Put listening to the test: An aid to decision making in language placement

  • Fiona Marais
  • Tobie van Dyk
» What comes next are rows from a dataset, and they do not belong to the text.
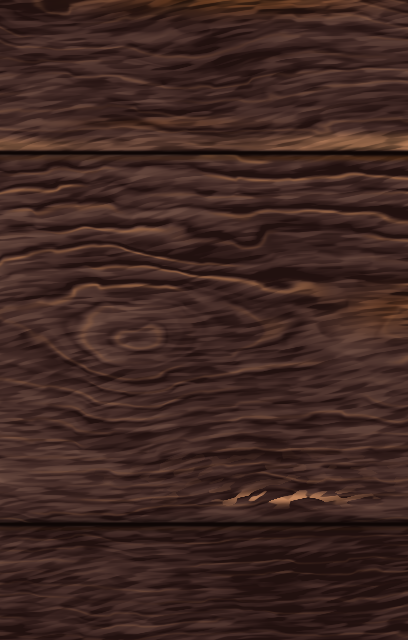
This texture is drawn by a Shadertoy shader. Its source:

```glsl
// Three dark, weathered timber planks with raised grain, an oval knot and worn edges.

// Colours
const vec3 SHADOW = vec3(0.13, 0.065, 0.06);
const vec3 WALNUT = vec3(0.26, 0.165, 0.15);
const vec3 DRY    = vec3(0.47, 0.34, 0.29);
const vec3 AMBER  = vec3(0.46, 0.26, 0.12);
const vec3 PALE   = vec3(0.68, 0.47, 0.33);
const vec3 GAP    = vec3(0.055, 0.025, 0.02);

// Layout, in units of canvas height
const float LOWER_SEAM = 0.181;
const float UPPER_SEAM = 0.761;
const float SEAM_HALF  = 0.0024;
const vec2  KNOT       = vec2(0.215, 0.469);
const float KNOT_REACH = 0.135;
const float KNOT_RISE  = 0.070;

// Grain
const vec2  FINE_FIBRE   = vec2(30.0, 210.0);
const vec2  COARSE_FIBRE = vec2(8.0, 85.0);
const float FIBRE_TILT   = 0.13;
const float CREST_WIDTH  = 0.085;

vec3 hash3(vec2 p) {
    vec3 q = fract(vec3(p.xyx) * vec3(0.1031, 0.1030, 0.0973));
    q += dot(q, q.yxz + 33.33);
    return fract((q.xxy + q.yzz) * q.zyx);
}

// Smooth cellular noise: cell values blended by distance to their points
float cells(vec2 p) {
    vec2 id = floor(p), f = p - id;
    float total = 0.0, weight = 0.0;
    for (int j = -1; j <= 1; j++)
    for (int i = -1; i <= 1; i++) {
        vec2 o = vec2(i, j);
        vec3 h = hash3(id + o + 100.0);
        vec2 d = o + h.xy - f;
        float w = exp(-7.0 * dot(d, d));
        total += w * h.z;
        weight += w;
    }
    return total / weight;
}

float bell(float x, float width) { x /= width; return exp(-x * x); }

float spot(vec2 p, vec2 centre, vec2 size) {
    p = (p - centre) / size;
    return exp(-dot(p, p));
}

// Growth-ring number; its contours are the grain lines
float ringLevel(vec2 p) {
    float wobble = 0.8 * (cells(p * vec2(7.0, 15.0)) - 0.5)
                 + 0.35 * (cells(p * vec2(24.0, 30.0)) - 0.5);
    if (p.y > UPPER_SEAM) {
        float sway = 0.016 * sin(10.0 * p.x + 13.0 * p.y)
                   + 0.006 * sin(23.0 * p.x - 20.0 * p.y);
        return (p.y + sway * smoothstep(0.79, 0.88, p.y)) * 38.0 + wobble;
    }
    if (p.y < LOWER_SEAM) return (p.y + 0.004 * sin(7.0 * p.x)) * 52.0 + wobble + 60.0;
    vec2 d = p - KNOT;
    float rise = KNOT_RISE * KNOT_RISE * (1.0 - bell(d.x, KNOT_REACH));
    float side = smoothstep(-0.08, 0.05, d.y);
    return sqrt(d.y * d.y + rise) * mix(46.0, 32.0, side) + wobble + 120.0;
}

void mainImage(out vec4 fragColor, in vec2 fragCoord) {
    vec2 p = fragCoord / iResolution.y;
    float pixel = 1.0 / iResolution.y;
    bool top = p.y > UPPER_SEAM, bottom = p.y < LOWER_SEAM;

    // Fibres follow the bend of the rings
    float level = ringLevel(p);
    vec2 along = vec2(p.x, p.y - FIBRE_TILT * p.x + 0.006 * sin(14.0 * p.x + 19.0 * p.y));
    float fine = cells(along * FINE_FIBRE) - 0.5;
    float coarse = cells(vec2(p.x, level / 36.0) * COARSE_FIBRE) - 0.5;
    float broad = cells(p * vec2(4.0, 13.0) + 7.0) - 0.5;
    float tone = 0.40 + 0.48 * fine + 0.34 * coarse + 0.30 * broad;

    // Raised rings: a worn crest with a shadow beside it
    float row = floor(level), phase = level - row;
    float wear = smoothstep(0.25, 0.75, cells(vec2(p.x * 7.0, row * 3.7)));
    float bold = top ? 0.35 : bottom ? 0.3
               : mix(0.45, 1.0, smoothstep(0.50, 0.57, p.y));
    float crest = bell(phase - 0.42, CREST_WIDTH) * wear * bold;
    float groove = bell(phase - 0.65, 0.11) * (0.4 + 0.6 * wear) * bold;
    tone += 0.10 * bold * cos(6.2832 * (phase - 0.3)) - 0.50 * groove;

    // Broad weathering of each plank
    tone -= top ? 0.06 : bottom ? 0.10 + 0.16 * p.x : 0.0;
    tone += 0.22 * spot(p, vec2(0.0, 0.235), vec2(0.16, 0.04));
    tone -= 0.12 * spot(p, KNOT, vec2(0.11, 0.045));
    tone = clamp(tone, 0.0, 1.0);
    vec3 col = tone < 0.4 ? mix(SHADOW, WALNUT, tone / 0.4)
                          : mix(WALNUT, DRY, (tone - 0.4) / 0.6);

    // Amber heartwood and crests
    float heart = 0.75 * spot(p, vec2(0.36, 1.0), vec2(0.19, 0.022))
                + 0.45 * spot(p, vec2(0.62, 0.515), vec2(0.09, 0.035))
                + 0.30 * spot(p, vec2(0.25, 0.808), vec2(0.14, 0.008));
    col = mix(col, AMBER * (0.85 + 0.9 * fine + 0.5 * coarse), clamp(heart, 0.0, 0.9));
    col = mix(col, mix(AMBER, PALE, 0.25 + 0.5 * wear), crest * (0.6 + 0.5 * fine));

    // Worn bevel above the upper seam
    float bevel = smoothstep(0.762, 0.768, p.y)
                * (1.0 - smoothstep(0.778, 0.799, p.y + 0.018 * broad));
    float rub = 0.22 + 0.55 * bell(p.x - 0.01, 0.10) + 0.75 * bell(p.x - 0.59, 0.13);
    col = mix(col, PALE * (0.9 + 0.5 * fine + 0.4 * coarse), bevel * min(rub, 0.85));

    // Bare flecks on the middle plank
    float chips = smoothstep(0.60, 0.76, cells(along * vec2(55.0, 150.0) + 31.0));
    float chipArea = spot(p, vec2(0.44, 0.222), vec2(0.11, 0.010))
                   + 0.12 * spot(p, vec2(0.42, 0.26), vec2(0.25, 0.04));
    col = mix(col, PALE * 1.12, chips * min(chipArea, 1.0));

    // Seams, with soft shade and an amber lip below
    float toUpper = p.y - UPPER_SEAM, toLower = p.y - LOWER_SEAM;
    float seam = min(abs(toUpper), abs(toLower));
    float lip = bell(toUpper + 0.008, 0.004) * (0.3 + 0.3 * smoothstep(0.2, 0.6, p.x))
              + bell(toLower + 0.007, 0.003) * 0.2;
    col *= 1.0 - 0.35 * bell(seam, 0.010) * (1.0 - bevel);
    col = mix(col, AMBER * 0.75, lip);
    col = mix(GAP, col, smoothstep(SEAM_HALF - pixel, SEAM_HALF + 1.5 * pixel, seam));

    fragColor = vec4(clamp(col, 0.0, 1.0), 1.0);
}
```
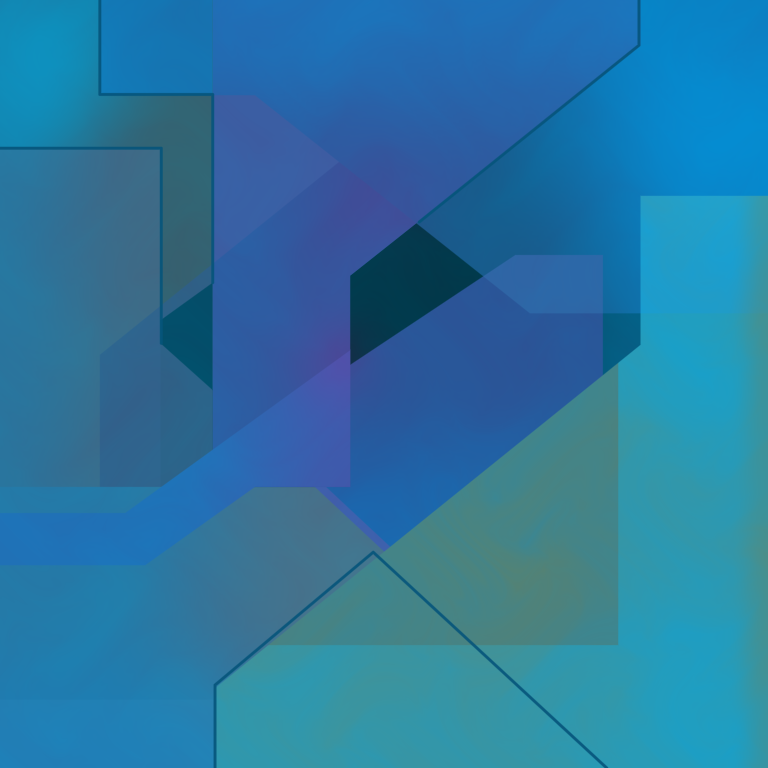
Reproduce this background procedurally as a WebGL 1 fragment shader.

```glsl
precision highp float;
// Overlapping translucent blue, teal and green panels with angled cuts, thin dark seams and cloudy stains.
uniform vec2 u_resolution;

// Signed distance to a line running left to right, positive above it.
float above(vec2 p, vec2 a, vec2 b) {
  vec2 d = normalize(b - a), e = p - a;
  return d.x * e.y - d.y * e.x;
}

// Signed distance to a rectangle, positive inside.
float box(vec2 p, vec2 lo, vec2 hi) {
  vec2 d = min(p - lo, hi - p);
  return min(d.x, d.y);
}

float segment(vec2 p, vec2 a, vec2 b) {
  vec2 e = p - a, d = b - a;
  return length(e - d * clamp(dot(e, d) / dot(d, d), 0.0, 1.0));
}

float fill(float d) {
  float w = 0.8 / min(u_resolution.x, u_resolution.y);
  return smoothstep(-w, w, d);
}

float glow(vec2 p, vec2 center, float radius) {
  vec2 e = (p - center) / radius;
  return exp(-dot(e, e));
}

// Warped layers of rotated sines, roughly -1 to 1.
float clouds(vec2 p) {
  float sum = 0.0, gain = 0.5;
  p *= 17.0;
  for (int i = 0; i < 5; i++) {
    p += 0.8 * sin(p.yx * 1.3 + float(i) * 2.1);
    sum += gain * sin(p.x) * sin(p.y + 1.0);
    p = mat2(1.3, 1.0, -1.0, 1.3) * p;
    gain *= 0.62;
  }
  return sum;
}

void main() {
  vec2 p = gl_FragCoord.xy / u_resolution;
  float cloud = clouds(p);

  // Shared diagonal cuts
  float ridge = above(p, vec2(0.544, 0.711), vec2(0.834, 0.941));
  float fold = above(p, vec2(0.332, 0.876), vec2(0.690, 0.592));
  float slope = above(p, vec2(0.130, 0.538), vec2(0.445, 0.792));

  // Upper blue field and the brighter field to its right
  vec3 col = mix(vec3(0.18, 0.35, 0.62), vec3(0.12, 0.44, 0.72), smoothstep(0.74, 1.0, p.y));
  float right = fill(max(-ridge, p.x - 0.834));
  vec3 sky = mix(vec3(0.09, 0.36, 0.55), vec3(0.04, 0.50, 0.76), smoothstep(0.62, 0.92, p.x + 0.4 * (p.y - 0.75)));
  col = mix(col, sky, right);

  // Dark hollow behind the panels
  float hollow = fill(max(-fold, 0.592 - p.y));
  vec3 deep = mix(vec3(0.0, 0.23, 0.30), vec3(0.02, 0.37, 0.52), smoothstep(0.62, 0.83, p.x));
  col = mix(col, deep, right * hollow);

  // Left panels
  vec3 teal = mix(vec3(0.20, 0.39, 0.45), vec3(0.08, 0.51, 0.68), smoothstep(0.24, 0.03, p.x - 0.5 * (p.y - 0.85)));
  col = mix(col, teal, fill(min(0.277 - p.x, p.y - 0.30)));
  col = mix(col, vec3(0.08, 0.46, 0.70), fill(box(p, vec2(0.130, 0.876), vec2(0.277, 1.1))));
  vec3 slate = mix(vec3(0.16, 0.46, 0.62), vec3(0.24, 0.42, 0.53), smoothstep(0.0, 0.2, p.x));
  col = mix(col, slate, fill(box(p, vec2(-0.1, 0.30), vec2(0.209, 0.807))));
  float facet = min(box(p, vec2(0.130, 0.30), vec2(0.277, 0.7)), -slope);
  col = mix(col, vec3(0.17, 0.38, 0.56), 0.75 * fill(facet));
  float wedge = min(box(p, vec2(0.209, 0.45), vec2(0.277, 0.7)),
    min(-above(p, vec2(0.209, 0.583), vec2(0.277, 0.632)), above(p, vec2(0.209, 0.553), vec2(0.277, 0.492))));
  col = mix(col, vec3(0.01, 0.31, 0.42), fill(wedge));

  // Lower left ground
  vec3 ground = mix(vec3(0.14, 0.48, 0.66), vec3(0.27, 0.45, 0.55), smoothstep(0.12, 0.42, p.x));
  ground = mix(ground, vec3(0.09, 0.50, 0.74), 0.65 * smoothstep(0.22, 0.0, p.y));
  ground += 0.012 * fill(0.089 - p.y);
  col = mix(col, ground, fill(min(0.52 - p.x, 0.366 - p.y)));

  // Central slanted slab with a lighter overlap and a violet lower edge
  float notch = above(p, vec2(0.410, 0.366), vec2(0.501, 0.281));
  float slab = min(box(p, vec2(0.40, 0.2), vec2(0.785, 0.668)),
    min(notch, -above(p, vec2(0.456, 0.525), vec2(0.671, 0.668))));
  vec3 cobalt = mix(vec3(0.16, 0.34, 0.60), vec3(0.10, 0.41, 0.69), smoothstep(0.52, 0.28, p.y));
  cobalt += vec3(0.02, 0.06, 0.05) * (1.0 - hollow);
  cobalt = mix(cobalt, vec3(0.24, 0.38, 0.68), fill(0.010 - notch));
  col = mix(col, cobalt, fill(slab));

  // Violet column with a paler upper facet
  float column = min(box(p, vec2(0.277, 0.366), vec2(0.56, 0.876)), min(-fold, max(0.456 - p.x, ridge)));
  vec3 violet = mix(vec3(0.17, 0.37, 0.64), vec3(0.21, 0.33, 0.61), smoothstep(0.28, 0.46, p.x));
  violet = mix(violet, vec3(0.23, 0.37, 0.64), fill(slope));
  col = mix(col, violet, fill(column));

  // Bent bright ribbon
  float ribbonTop = max(-above(p, vec2(0.163, 0.332), vec2(0.456, 0.544)), 0.332 - p.y);
  float ribbonBase = min(p.y - 0.264, max(above(p, vec2(0.189, 0.264), vec2(0.332, 0.366)), p.y - 0.366));
  vec3 azure = mix(vec3(0.12, 0.45, 0.72), vec3(0.24, 0.36, 0.68), smoothstep(0.2, 0.46, p.x));
  col = mix(col, azure, fill(min(0.456 - p.x, min(ribbonTop, ribbonBase))));

  // Green ground, its shaded square and brighter cyan pools
  float bank = max(-above(p, vec2(0.280, 0.104), vec2(0.834, 0.551)), p.x - 0.834);
  float green = fill(min(bank, min(p.x - 0.280, 0.745 - p.y)));
  vec3 moss = mix(vec3(0.25, 0.57, 0.60), vec3(0.12, 0.62, 0.76),
    min(1.0, glow(p, vec2(0.91, 0.06), 0.20) + glow(p, vec2(0.92, 0.55), 0.20) + 0.5 * glow(p, vec2(0.40, 0.02), 0.18)));
  moss = mix(moss, vec3(0.27, 0.51, 0.52), 0.9 * fill(min(0.805 - p.x, p.y - 0.160)));
  moss = mix(moss, vec3(0.11, 0.61, 0.81), 0.75 * fill(p.y - 0.592));
  moss = mix(moss, vec3(0.30, 0.55, 0.52), 0.6 * smoothstep(0.95, 1.0, p.x));
  col = mix(col, moss, green);

  // Cloudy stains and colored light
  col += cloud * mix(vec3(0.015, -0.020, -0.018), vec3(0.045, -0.012, -0.055), green);
  col += vec3(0.07, -0.04, -0.01) * (glow(p, vec2(0.44, 0.53), 0.06) + 0.5 * glow(p, vec2(0.50, 0.73), 0.08));
  col += vec3(0.05, 0.0, -0.06) * glow(p, vec2(0.64, 0.29), 0.09) * (0.6 + cloud);
  col += vec3(-0.02, 0.05, 0.06) * (glow(p, vec2(0.94, 0.83), 0.13) + glow(p, vec2(0.05, 0.91), 0.09));

  // Thin dark seams
  float seam = min(segment(p, vec2(0.130, 1.1), vec2(0.130, 0.877)), segment(p, vec2(0.130, 0.877), vec2(0.277, 0.877)));
  seam = min(seam, segment(p, vec2(0.277, 0.877), vec2(0.277, 0.632)));
  seam = min(seam, min(segment(p, vec2(-0.1, 0.807), vec2(0.210, 0.807)), segment(p, vec2(0.210, 0.807), vec2(0.210, 0.553))));
  seam = min(seam, min(segment(p, vec2(0.832, 1.1), vec2(0.832, 0.941)), segment(p, vec2(0.832, 0.941), vec2(0.546, 0.711))));
  seam = min(seam, min(segment(p, vec2(0.280, -0.1), vec2(0.280, 0.108)), segment(p, vec2(0.280, 0.108), vec2(0.486, 0.281))));
  seam = min(seam, segment(p, vec2(0.486, 0.281), vec2(0.790, 0.0)));
  col = mix(col, vec3(0.02, 0.33, 0.48), 0.9 * fill(0.0019 - seam));

  gl_FragColor = vec4(clamp(col, 0.0, 1.0), 1.0);
}
```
Universities and other higher education establishments throughout the world, including South Africa, have become concerned about the academic literacy levels of the students they enrol. The problem at most South African tertiary education institutions, which is in line with global trends, is certainly considerable, with almost a third of the students identified as being at risk. A lack of ability in academic discourse is seen as a major cause of students' failure to complete their courses within the given period. In 2006, as part of a nationwide attempt to remedy the academic literacy crisis, Stellenbosch University, along with other academic establishments, officially decided to implement a test of academic literacy in both English and Afrikaans. At Stellenbosch University, the English version of this test is known as TALL (Test of Academic Literacy Levels). It was developed to assess reading and writing abilities in an academic context. The results are used to ‘stream’ students into programmes which assist them in acquiring the various skills deemed necessary for their academic success. Students are sorted according to their TALL results into 'high risk' and 'low to no risk' categories, however, a need has been identified for further screening of the borderline students whose performance in the test falls between these two groups. Administrative and logistical limitations have, thus far, prevented listening skills from being included in the construct of TALL, but there is general consensus that listening is an important skill, particularly at university level. The focus of the research project, reported on in this article, was to design, and put into practice, an academic listening test (ALT) to assist in decision making regarding the placement of first-year students in approved language courses at Stellenbosch University. The qualitative and quantitative results obtained from the various administrations of ALT were analysed to determine the reliability and validity of the test. The final phase of the study involved the correlation of these results with those of TALL to establish whether ALT could assist the TALL administrators in making more informed decisions.

Author Biographies

Fiona Marais
Fiona Marais is with the Unit for Afrikaans and English at Stellenbosch University’s Language Centre. She is currently involved with course design and lecturing in the field of academic literacy. She is particularly interested in language assessment and testing; she developed a computerised academic listening test as part of her Master’s study.  Email address:  fcm@sun.ac.za
Tobie van Dyk
Tobie van Dyk, of Stellenbosch University’s Language Centre, has been working intensively on different kinds of language tests designed for different purposes since 2004.  His expertise, however, lies in the field of academic literacy testing and development.  He currently heads up the Unit for Afrikaans and English in the Language Centre which is, among others, responsible for all language testing, as well as academic literacy development and the acquisition of Afrikaans and English at this university.  In addition, he administers the collaborative effort of four local universities, known as the Inter-institutional Centre for Language Development and Assessment (ICELDA). Email address:  tjvd@sun.ac.za